EXERCISE BRIEF ->
For the word "power", state the number of lines in the data that contain it, and nothing else.

═════ DATA SHOWN ═════

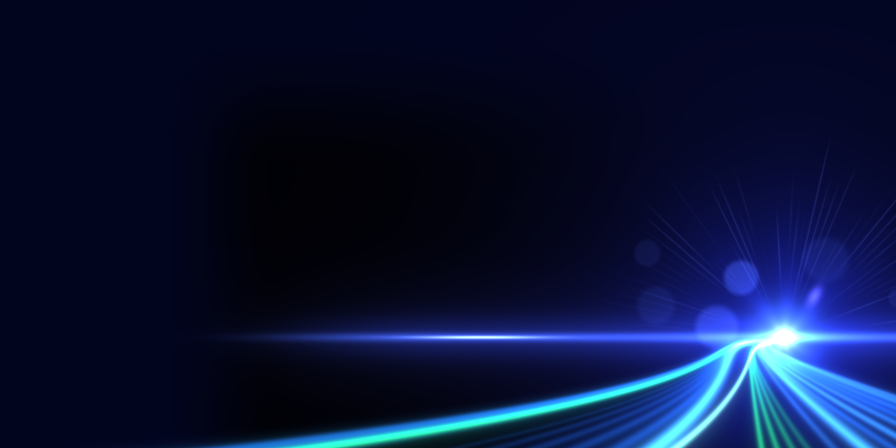
Reproduce this background procedurally as a WebGL 2 fragment shader.

```glsl
#version 300 es
precision highp float;
// Night horizon with a blue starburst and curved neon light trails.
#define SOURCE vec2(1.75, 0.247)
#define NAVY vec3(0.008, 0.018, 0.118)
#define ROYAL vec3(0.13, 0.19, 0.85)
#define AZURE vec3(0.10, 0.36, 0.78)
#define CYAN vec3(0.30, 0.75, 0.95)
#define GREEN vec3(0.12, 0.78, 0.26)
#define RAY_COUNT 110.0
#define RAY_GAIN 0.13
#define BEND 0.10

uniform vec2 u_resolution;
out vec4 outColor;

float hash(float n) {
    return fract(sin(n * 127.1) * 43758.5453);
}

float gauss(float x, float width) {
    return exp(-x * x / (width * width));
}

// Trail leaving the source, bending, then sweeping to endX at the bottom edge.
float trail(vec2 p, float startX, float endX, float power, float width) {
    float u = max((SOURCE.y - p.y) / SOURCE.y, 0.0001);
    float reach = endX - startX;
    float hook = BEND * exp(-u * 22.0);
    float x = startX + reach * pow(u, power) + hook;
    float slope = (reach * power * pow(u, power - 1.0) - 22.0 * hook) / SOURCE.y;
    float d = (p.x - x) / sqrt(1.0 + slope * slope);
    float w = width * (0.3 + 0.7 * u);
    float line = gauss(d, w) + 0.16 * gauss(d, w * 3.5);
    return line * smoothstep(0.0, 0.06, u);
}

// Navy field with a soft dark pocket left of centre.
vec3 backdrop(vec2 p) {
    float pocket = smoothstep(0.36, 0.62, p.x) * (1.0 - smoothstep(0.62, 0.93, p.y));
    pocket *= 1.0 - 0.85 * smoothstep(0.75, 1.75, p.x);
    return NAVY * (1.0 - 0.82 * pocket);
}

// Thin radial streaks, mostly above the horizon.
float rays(vec2 q) {
    float r = length(q);
    float a = (atan(q.y, q.x) / 6.2831853 + 0.5) * RAY_COUNT;
    float id = floor(a);
    float offset = (fract(a) - 0.5) * r * 6.2831853 / RAY_COUNT;
    float start = 0.05 + 0.16 * hash(id);
    float stop = 0.25 + 0.24 * hash(id + 31.0);
    float span = smoothstep(start, start + 0.12, r) * (1.0 - smoothstep(stop - 0.12, stop, r));
    return gauss(offset, 0.0022) * span * hash(id + 67.0) * smoothstep(-0.02, 0.08, q.y);
}

// Horizon haze, long streak and a small glint on it.
vec3 horizon(vec2 p) {
    float y = p.y - SOURCE.y;
    float span = smoothstep(0.38, 1.0, p.x);
    vec3 light = vec3(0.06, 0.09, 0.27) * span * gauss(y, 0.045);
    light += vec3(0.15, 0.23, 0.52) * span * gauss(y, 0.010);
    light += vec3(0.025, 0.03, 0.10) * span * gauss(y, 0.13);
    float glint = gauss(p.x - 1.073, 0.13);
    return light + vec3(0.65, 0.75, 0.80) * glint * gauss(y, 0.0035);
}

// Lens discs: centre and radius.
vec3 bokeh(vec2 p) {
    vec3 discs[6] = vec3[6](
        vec3(1.654, 0.380, 0.042), vec3(1.464, 0.318, 0.046),
        vec3(1.445, 0.435, 0.032), vec3(1.844, 0.420, 0.055),
        vec3(1.600, 0.270, 0.052), vec3(2.005, 0.335, 0.024));
    vec3 light = vec3(0.0);
    for (int i = 0; i < 6; i++) {
        float d = length(p - discs[i].xy);
        float gain = i == 0 ? 0.26 : (i == 4 ? 0.22 : 0.08);
        float disc = 1.0 - smoothstep(discs[i].z * 0.72, discs[i].z * 1.1, d);
        light += vec3(0.35, 0.50, 1.0) * gain * disc;
    }
    vec2 q = mat2(0.87, 0.5, -0.5, 0.87) * (p - vec2(1.818, 0.339));
    return light + vec3(0.30, 0.28, 0.65) * gauss(q.x, 0.012) * gauss(q.y, 0.024);
}

vec3 trails(vec2 p) {
    vec3 light = vec3(0.0);
    // Blue ribbon and fine cyan strands sweeping left.
    for (int i = 0; i < 6; i++) {
        float n = float(i);
        light += AZURE * (0.42 - 0.05 * n) * trail(p, 1.62, 0.50 + 0.055 * n, 1.9, 0.008);
        float endX = 1.02 + 0.09 * n;
        light += AZURE * (0.15 + 0.09 * n) * trail(p, 1.63, endX, 1.8, 0.005 + 0.002 * n);
    }
    // Strands fanning right.
    for (int i = 0; i < 9; i++) {
        float n = float(i);
        float endX = 1.86 + 0.062 * n + 0.02 * hash(n);
        float gain = 0.35 + 0.45 * hash(n + 9.0);
        light += mix(AZURE, CYAN, hash(n + 4.0)) * gain * trail(p, 1.67, endX, 1.2, 0.009);
    }
    // Green cluster dropping almost straight down.
    for (int i = 0; i < 4; i++) {
        float n = float(i);
        light += GREEN * (0.75 - 0.14 * n) * trail(p, 1.67, 1.70 + 0.034 * n, 1.4, 0.008);
    }
    // Leading bright strands.
    light += GREEN * 1.05 * trail(p, 1.63, 0.70, 1.9, 0.010);
    light += CYAN * 0.85 * trail(p, 1.635, 1.46, 1.9, 0.020);
    light += vec3(0.50, 0.90, 0.65) * trail(p, 1.68, 1.51, 1.9, 0.009);
    light += CYAN * 0.70 * trail(p, 1.67, 1.93, 1.15, 0.017);
    return light;
}

void main() {
    vec2 p = gl_FragCoord.xy / u_resolution.y;
    vec2 q = p - SOURCE;
    float r = length(q);
    vec3 color = backdrop(p) + horizon(p) + bokeh(p) + trails(p);
    // Starburst: wide halo, soft spokes and white core.
    float spokes = 0.8 + 0.2 * sin(atan(q.y, q.x) * 9.0 + 0.8);
    color += ROYAL * (0.85 * spokes * exp(-r / 0.10) + 0.28 * gauss(r, 0.27));
    color += vec3(0.02, 0.02, 0.08) * gauss(r, 0.60);
    color += vec3(0.25, 0.50, 0.65) * gauss(r, 0.065) + vec3(0.8) * gauss(r, 0.024);
    color += CYAN * 0.5 * gauss(q.x, 0.15) * gauss(q.y, 0.012);
    color += vec3(0.45, 0.55, 1.0) * RAY_GAIN * rays(q);
    outColor = vec4(min(color, vec3(1.0)), 1.0);
}
```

═════

ANSWER SECTION ->
3